I always have to remind myself that, when he left ITU, Marc was unable to get out of bed and walk anywhere. He could barely move his arms. He spent many hours feeling extremely frustrated in his new ward, as he could not possibly get the same level of support from the nurses there as there simply weren’t enough of them. Marc still needed a lot of help though: his legs were still supported by special air-filled supports which whirred as they filled and deflated, ensuring that there was a constant blood supply to his feet and that he didn’t get blood clots. He was still on a fair few drugs, and sometimes in pain. He bitterly resented not being able to do anything for himself and hated being dependent on others for everything. He was extremely bored because he couldn’t even really hold a book or a laptop for any length of time without his arms tiring.


I was constantly afraid in those first few days in the new ward that Marc’s condition would suddenly deteriorate and there would not be anyone there fast enough to save him. I don’t believe, looking back, that he was in any major danger at that point, but the way he had first become ill, so suddenly, without warning, makes me fearful to this day of him becoming so ill so quickly again. I worried that he would die before anyone got to him to discover anything was wrong. It sounds melodramatic, but whenever Marc is ill now I worry about him far more than I used to, and I don’t think that will ever change.

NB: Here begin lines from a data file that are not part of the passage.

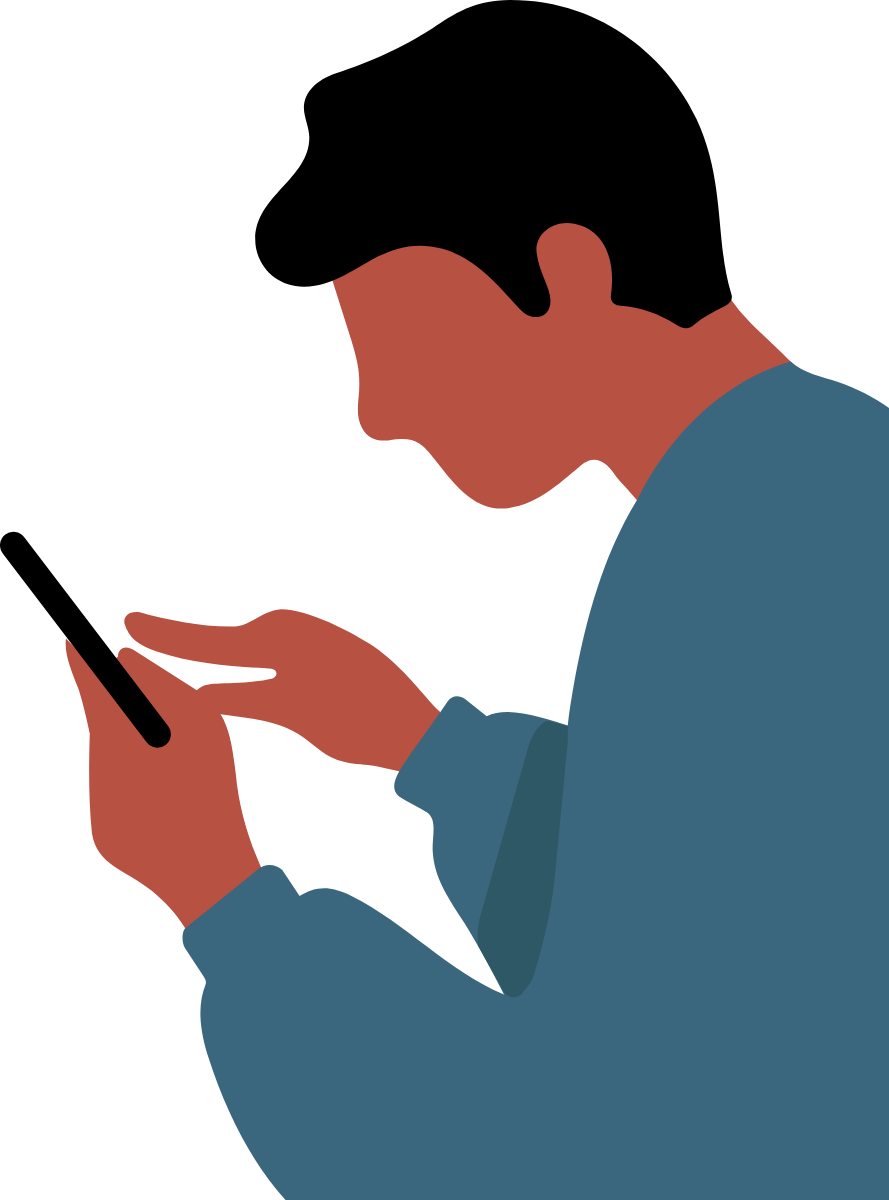
<!DOCTYPE html>
<html lang="en">
<head>
<meta charset="utf-8">
<title>Man using a phone</title>
<style>
:root {
  --paper: #ffffff;
  --skin: #b75142;
  --sweater: #3b677e;
  --sweater-shade: #2f5867;
  --ink: #000000;
}
html, body { margin: 0; padding: 0; overflow: hidden; background: var(--paper); }
.canvas { display: block; width: 889px; height: 1200px; overflow: hidden; }
.skin { fill: var(--skin); }
.sweater { fill: var(--sweater); }
.sleeve-shade { fill: var(--sweater-shade); }
.hair { fill: var(--ink); }
.phone { stroke: var(--ink); stroke-width: 25; stroke-linecap: round; }
</style>
</head>
<body>
<svg class="canvas" viewBox="0 0 822 1109" preserveAspectRatio="none" role="img" aria-label="A man in a blue sweater bends over his phone and taps the screen">
  <g id="head">
    <path class="skin" d="M307 258L325 315C331 335 333 345 332 362C331 375 329 385 335 396C340 405 348 408 359 407C372 405 380 405 388 410C404 420 426 470 463 470C495 470 520 444 540 428C550 421 560 426 568 438C572 444 580 451 592 466L740 343L731 334C706 309 691 298 676 277L600 200H400Z"/>
    <path class="hair" d="M472 0C560 0 620 58 644 110C671 168 661 222 676 271C678 276 676 280 670 283C660 288 650 293 642 300C637 305 631 304 625 300C610 290 592 284 574 282.500C567 282 564 278 565 272C570 235 555 207 524 206C510 206 496 216 496 231C497 250 509 265 509 278C509 288 503 293 496 293C489 293 485 290 481 286C462 267 435 227 388 227C345 227 321 265 281 265C255 265 236 245 236 221C236 181 286 165 286 127C286 118 281 108 281 100C281 85 293 74 310 68C345 56 370 45 400 26C420 13 438 0 472 0Z"/>
  </g>
  <g id="hands">
    <path class="skin" d="M407 658C390 642 375 618 345 597C325 584 285 563 260 563C243 564 232 578 218 579C190 580 155 573 130 566C120 564 114 569 115 576C119 590 129 597 145 602C180 614 220 616 251 618C257 619 257 625 252 627C230 632 212 631 200 632C192 632 186 634 182 638L180 660H204C235 664 260 667 280 681C293 690 301 700 318 704C328 707 338 706 347 708L370 713L400 700Z"/>
    <path class="skin" d="M61 590C59 605 67 622 73 638C77 651 80 664 83 678C82 710 82 740 85 770C90 800 115 803 140 823C152 833 162 843 172 859L200 860L242 803C230 776 221 748 218 715C215 692 213 675 204 660L182 638L124 601C115 595 109 600 109 607L90 620Z"/>
  </g>
  <line class="phone" x1="12.500" y1="504" x2="145.500" y2="678.500"/>
  <g id="sweater">
    <path class="sweater" d="M530 672C500 663 470 652 450 662L430 646C424 642 418 643 414 648C398 672 382 692 369 713C364 722 362 730 369 736C378 742 388 746 395 751C404 758 400 770 400 785C401 812 415 830 430 854C440 870 455 897 466 919H510Z"/>
    <path class="sweater" d="M731 334C743 345 760 348 775 353C792 359 808 367 822 377V1109H264C232 1074 208 1025 193 978C185 954 182 930 190 910C191 907 190 905 188 902L171 876C168 871 168 862 171 858L239 803C246 797 256 799 261 804L277 828C292 819 305 818 325 828C375 853 415 898 466 919L500 880L525 670C540 560 565 502 589 462C620 400 670 352 731 334Z"/>
    <path class="sleeve-shade" d="M525 671L506 666C498 669 491 680 488 692L444 847C442 855 441 862 442 874L466 917C471 923 479 923 483 918C488 911 492 908 494 900C505 863 511 835 514 800L525 685Z"/>
  </g>
</svg>
</body>
</html>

It didn’t help that he was back on the ward where he had first started when he came into hospital. He was right back in the place where I had first been called in the middle of the night when he had crashed and been taken to ITU at 3am. The isolation room where he had first been housed was right across the hallway from the bed where he now lay, and to begin with my mind was filled with horrific memories of that night every time I entered the ward.

Seeing the positive side

But despite these new surroundings and different challenges, there were other positives. The children could now visit Daddy in more ‘normal’ surroundings without all the strange machines and equipment that frightened them. Visits were limited to an hour at a time, which meant that the children could be fairly easily entertained and Marc got to see them feeling more comfortable and more like themselves. It also took a bit of the pressure off me, as I no longer felt required to sit with Marc for up to three hours at a time, a task which some days had become a real challenge.

But I felt guilty. I’m sure Marc won’t mind me saying this, but I found the extremely long visits in ITU very difficult some days. It was a massive relief for me not to have to try and think of things to say for such a long period of time each day, when Marc had little to add to the conversation. I can’t imagine what it was like for him, being in the ward hour after hour by himself, but at least now there was more going on around him: other patients he could actually talk to, people being taken away for and brought back from operations each day, nurses and auxiliary staff who would keep up a cheery chatter throughout a lot of the day and regular daily visits from doctors and physiotherapists in what was a much more normalised environment. I think it took him a while to adjust, but somehow he managed it.

A new era

The biggest task of his first few days in A5 was the purchasing of a 30-day subscription to the bedside phone, television and radio package, which at least meant that during any idle hours Marc was able to be entertained in some way. Deciding how long the package should be was the most tricky part. We hoped Marc would be home with us in less than a month but, in reality, that was fairly unlikely. The television came as a real relief in terms of occupying Marc’s time. I could even call and speak to him if I wanted to, although I didn’t do this too often to begin with.

And with this began a new era in the story of Marc’s recovery, one which was no less frustrating than the one in ITU, but was definitely different, and filled with a whole host of new challenges, beginning with Marc adjusting to being back in the real world once again.